​Former HHS cyber chief gets 25-year sentence in child porn case

AFP Photo / John Moore
The former acting director of cyber security for the United States Department of Health and Human Services has been sentenced to 25 years in prison after a jury convicted him five months earlier on child pornography charges.

Timothy DeFoggi, 56, formerly of Germantown, Maryland, will now spend upwards of a quarter-century behind bars for engaging in a child exploitation enterprise and related charges brought in US District Court for the District of Nebraska in 2013 after prosecutors tied the former HHS cyber chief to a secret online website where sexually explicit images of children were shared among members.

After investigators compromised the website, PedoBook, in late 2012, they began collecting information about visitors who had navigated to the site over the Tor anonymity network. Prosecutors told the court that investigators then identified members who traded illegal content and engaged in elicit conversations with one another about exploiting and even killing children.

DeFoggi “exchanged private messages with other members where he expressed an interest in the violent rape and murder of children” between March and December of 2012, prosecutors previously alleged. As RT earlier reported, DeFoggi worked as a lead IT specialist for the agency’s Office of the Assistant Secretary for Administration while he was under indictment through January 2014.

READ MORE: Federal cybersecurity director convicted of child porn charges

On the stand last August, DeFoggi testified that he used the Tor browser to surf secret sites, but did so to “find hidden servers that could be a threat to the government,” according to Alissa Skelton, an Omaha World-Herald reporter who has covered the case.

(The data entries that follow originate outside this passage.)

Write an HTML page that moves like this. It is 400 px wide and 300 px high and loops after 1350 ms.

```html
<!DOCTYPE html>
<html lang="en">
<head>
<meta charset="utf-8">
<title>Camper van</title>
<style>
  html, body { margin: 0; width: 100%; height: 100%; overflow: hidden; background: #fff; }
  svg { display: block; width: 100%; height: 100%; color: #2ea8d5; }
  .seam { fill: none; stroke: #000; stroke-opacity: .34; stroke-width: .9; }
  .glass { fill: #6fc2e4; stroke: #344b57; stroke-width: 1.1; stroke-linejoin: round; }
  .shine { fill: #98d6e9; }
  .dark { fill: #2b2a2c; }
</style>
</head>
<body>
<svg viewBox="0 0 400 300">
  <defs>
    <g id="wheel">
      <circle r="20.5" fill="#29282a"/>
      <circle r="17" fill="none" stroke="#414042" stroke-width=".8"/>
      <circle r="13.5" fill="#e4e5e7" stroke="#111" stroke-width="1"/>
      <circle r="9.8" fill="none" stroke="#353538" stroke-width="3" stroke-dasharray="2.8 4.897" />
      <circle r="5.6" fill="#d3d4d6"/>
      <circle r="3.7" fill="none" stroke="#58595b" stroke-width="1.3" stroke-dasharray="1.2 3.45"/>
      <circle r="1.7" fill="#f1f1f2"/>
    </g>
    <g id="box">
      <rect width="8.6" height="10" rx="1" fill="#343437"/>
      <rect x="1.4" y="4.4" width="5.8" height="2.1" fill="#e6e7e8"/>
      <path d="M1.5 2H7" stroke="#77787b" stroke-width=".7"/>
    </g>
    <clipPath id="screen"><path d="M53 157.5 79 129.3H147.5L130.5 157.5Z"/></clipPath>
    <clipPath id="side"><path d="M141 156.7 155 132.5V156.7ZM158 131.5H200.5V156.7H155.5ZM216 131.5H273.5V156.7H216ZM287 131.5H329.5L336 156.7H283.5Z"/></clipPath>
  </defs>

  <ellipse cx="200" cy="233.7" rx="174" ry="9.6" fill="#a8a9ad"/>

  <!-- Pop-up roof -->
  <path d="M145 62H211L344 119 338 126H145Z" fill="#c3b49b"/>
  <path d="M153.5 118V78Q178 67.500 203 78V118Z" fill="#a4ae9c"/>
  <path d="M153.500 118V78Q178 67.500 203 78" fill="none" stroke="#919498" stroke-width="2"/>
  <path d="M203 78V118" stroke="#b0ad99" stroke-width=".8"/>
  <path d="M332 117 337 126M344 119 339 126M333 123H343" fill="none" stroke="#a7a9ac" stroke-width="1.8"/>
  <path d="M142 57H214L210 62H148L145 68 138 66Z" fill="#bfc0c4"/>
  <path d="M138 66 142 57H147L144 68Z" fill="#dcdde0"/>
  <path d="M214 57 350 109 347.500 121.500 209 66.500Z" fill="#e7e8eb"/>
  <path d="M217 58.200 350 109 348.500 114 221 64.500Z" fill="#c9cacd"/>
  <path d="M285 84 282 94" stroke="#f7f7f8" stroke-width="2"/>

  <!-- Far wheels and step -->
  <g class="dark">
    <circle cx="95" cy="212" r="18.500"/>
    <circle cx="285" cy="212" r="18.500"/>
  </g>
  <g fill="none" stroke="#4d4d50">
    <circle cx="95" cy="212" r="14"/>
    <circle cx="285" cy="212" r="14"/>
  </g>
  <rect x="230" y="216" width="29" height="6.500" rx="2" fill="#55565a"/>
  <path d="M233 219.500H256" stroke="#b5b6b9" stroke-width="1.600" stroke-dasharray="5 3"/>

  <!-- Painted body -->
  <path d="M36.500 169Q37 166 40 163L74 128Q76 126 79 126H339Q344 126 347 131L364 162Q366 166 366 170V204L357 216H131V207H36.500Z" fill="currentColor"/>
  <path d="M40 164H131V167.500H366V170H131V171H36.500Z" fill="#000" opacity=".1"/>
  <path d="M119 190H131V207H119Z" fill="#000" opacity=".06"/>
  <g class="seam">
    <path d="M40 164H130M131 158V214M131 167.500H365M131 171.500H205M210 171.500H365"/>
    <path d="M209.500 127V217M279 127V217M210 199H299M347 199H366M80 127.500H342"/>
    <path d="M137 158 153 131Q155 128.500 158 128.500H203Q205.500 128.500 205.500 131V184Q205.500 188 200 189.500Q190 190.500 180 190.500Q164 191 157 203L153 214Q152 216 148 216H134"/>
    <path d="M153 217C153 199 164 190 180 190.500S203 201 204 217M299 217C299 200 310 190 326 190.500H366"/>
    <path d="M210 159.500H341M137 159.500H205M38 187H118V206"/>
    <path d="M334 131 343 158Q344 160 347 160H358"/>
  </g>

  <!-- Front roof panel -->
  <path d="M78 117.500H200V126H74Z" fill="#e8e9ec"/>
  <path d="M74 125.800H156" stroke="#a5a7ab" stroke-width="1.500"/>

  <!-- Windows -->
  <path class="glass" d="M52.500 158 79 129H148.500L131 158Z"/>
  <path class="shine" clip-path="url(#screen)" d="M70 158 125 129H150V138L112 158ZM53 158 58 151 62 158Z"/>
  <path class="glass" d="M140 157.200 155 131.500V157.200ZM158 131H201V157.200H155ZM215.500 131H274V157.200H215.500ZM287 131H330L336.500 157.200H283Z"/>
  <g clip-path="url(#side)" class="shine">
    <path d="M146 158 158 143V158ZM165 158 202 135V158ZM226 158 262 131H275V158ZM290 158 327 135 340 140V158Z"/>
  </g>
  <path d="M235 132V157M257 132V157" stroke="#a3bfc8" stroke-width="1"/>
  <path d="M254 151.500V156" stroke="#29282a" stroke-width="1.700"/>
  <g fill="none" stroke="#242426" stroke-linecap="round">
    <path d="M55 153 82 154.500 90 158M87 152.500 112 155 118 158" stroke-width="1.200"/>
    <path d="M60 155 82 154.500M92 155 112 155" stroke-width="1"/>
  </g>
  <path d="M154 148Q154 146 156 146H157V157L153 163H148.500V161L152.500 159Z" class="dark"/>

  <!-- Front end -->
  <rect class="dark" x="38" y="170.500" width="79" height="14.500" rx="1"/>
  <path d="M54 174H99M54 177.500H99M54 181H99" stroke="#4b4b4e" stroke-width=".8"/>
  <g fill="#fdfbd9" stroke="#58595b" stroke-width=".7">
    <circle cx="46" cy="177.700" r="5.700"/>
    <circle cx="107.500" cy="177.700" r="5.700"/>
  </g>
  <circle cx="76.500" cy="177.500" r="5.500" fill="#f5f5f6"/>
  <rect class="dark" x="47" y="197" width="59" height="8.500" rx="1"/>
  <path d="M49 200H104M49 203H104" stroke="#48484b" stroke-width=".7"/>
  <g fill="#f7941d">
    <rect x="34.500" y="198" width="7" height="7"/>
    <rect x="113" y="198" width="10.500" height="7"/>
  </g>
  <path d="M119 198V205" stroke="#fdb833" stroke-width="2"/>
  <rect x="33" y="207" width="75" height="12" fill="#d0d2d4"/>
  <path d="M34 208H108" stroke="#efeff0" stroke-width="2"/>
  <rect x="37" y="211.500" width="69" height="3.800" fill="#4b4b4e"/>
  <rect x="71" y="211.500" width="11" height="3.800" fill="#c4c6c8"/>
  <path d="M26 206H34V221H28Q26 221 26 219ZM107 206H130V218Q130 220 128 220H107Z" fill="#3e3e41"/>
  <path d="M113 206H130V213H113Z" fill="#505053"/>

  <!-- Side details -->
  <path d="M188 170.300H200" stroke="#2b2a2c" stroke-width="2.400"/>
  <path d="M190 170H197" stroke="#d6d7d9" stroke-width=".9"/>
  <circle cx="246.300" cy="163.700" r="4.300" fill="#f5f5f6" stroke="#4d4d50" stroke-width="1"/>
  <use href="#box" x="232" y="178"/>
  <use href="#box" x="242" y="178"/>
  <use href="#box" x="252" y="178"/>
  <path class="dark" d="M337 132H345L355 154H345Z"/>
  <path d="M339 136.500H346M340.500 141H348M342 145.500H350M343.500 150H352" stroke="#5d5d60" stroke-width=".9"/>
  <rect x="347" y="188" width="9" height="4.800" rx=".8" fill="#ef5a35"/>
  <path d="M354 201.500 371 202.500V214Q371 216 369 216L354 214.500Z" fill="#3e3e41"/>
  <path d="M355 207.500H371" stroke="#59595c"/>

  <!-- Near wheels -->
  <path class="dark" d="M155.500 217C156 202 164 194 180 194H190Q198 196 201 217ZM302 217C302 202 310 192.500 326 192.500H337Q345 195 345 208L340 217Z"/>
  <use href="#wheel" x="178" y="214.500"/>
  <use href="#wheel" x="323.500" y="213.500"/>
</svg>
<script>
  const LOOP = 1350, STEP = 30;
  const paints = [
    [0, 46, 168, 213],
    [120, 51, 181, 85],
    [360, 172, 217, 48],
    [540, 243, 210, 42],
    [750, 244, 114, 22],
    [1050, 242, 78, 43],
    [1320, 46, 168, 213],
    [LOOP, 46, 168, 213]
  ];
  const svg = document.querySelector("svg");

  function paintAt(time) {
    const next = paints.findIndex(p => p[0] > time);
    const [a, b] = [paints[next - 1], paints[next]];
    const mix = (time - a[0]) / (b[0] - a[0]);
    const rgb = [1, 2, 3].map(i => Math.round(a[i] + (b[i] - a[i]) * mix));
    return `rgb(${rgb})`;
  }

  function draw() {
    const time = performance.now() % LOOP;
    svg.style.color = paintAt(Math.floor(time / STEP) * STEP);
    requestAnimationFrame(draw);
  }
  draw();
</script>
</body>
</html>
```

Authorities raided DeFoggi’s home in April 2013 and caught him holding a laptop that was downloading pornography, prompting the court to reject the defense's attempt at overturning the conviction, according to Skelton.

“It was in my blood and I loved every part of it,” DeFoggi insisted still during Monday’s sentencing hearing, according to Skelton. “My passion was to defeat Tor.”

“Using the same technological expertise he employed as Acting Director of Cyber Security at HHS, DeFoggi attempted to sexually exploit children and traffic in child pornography through an anonymous computer network of child predators,” Assistant Attorney General Leslie R. Caldwell of the Justice Department’s Criminal Division said in an official statement accounting this week's hearing.

“But dangerous criminals cannot be allowed to operate online with impunity. Today’s sentence shows that the Department of Justice will bring criminals and child predators to justice, even when they employ anonymous networks like Tor.”

“Today's sentence and the others imposed earlier demonstrate that those who exploit children will be aggressively pursued and prosecuted to the full extent of the law,” added US Attorney Deborah R. Gilg of the District of Nebraska. “Those who think they are acting anonymously on the Internet will be found and held accountable.”

Reporting from Monday’s hearing, Skelton wrote that federal prosecutors did not provide any evidence during the trial suggesting that DeFoggi physically abused children, but rather relied on chat logs to show his alleged intentions.

“People discussing disgusting fantasies are not breaking the law,” defense attorney John Berry Jr. countered in court last year, according to Skelton.

“The defendant accessed illegal child pornography,” countered Keith Becker, a federal prosecutor, during an August hearing. “The child pornography is not fantasy. You have seen the images.”

Lawyers for the US government succeeded during the trial at getting a jury to convict DeFoggi on counts of engaging in a child exploitation enterprise, conspiracy to advertise and distribute child pornography, and accessing a computer with intent to view child pornography in connection with his membership in a child pornography site. But Judge Smith Camp dismissed the conspiracy and distribution charges in December because, according to Skelton, they were included within the larger charge of engaging in a child exploitation enterprise.

According to Monday’s press release from the Justice Department, DeFoggi became the sixth person convicted as part of an ongoing probe targeting three Tor network-based child pornography websites, including PedoBook, and the fifth so far to be sentenced. Aaron McGrath, the administrator of PedoBook, is serving the next-longest stint, having previously been handed a 20-year sentence for his role in the enterprise.

According to Kim Zetter, a reporter for Wired, the FBI secretly ran PedoBook for several weeks after arresting McGrath in November 2012. Authorities say DeFoggi was a member of the site until it was subsequently shut down the following month.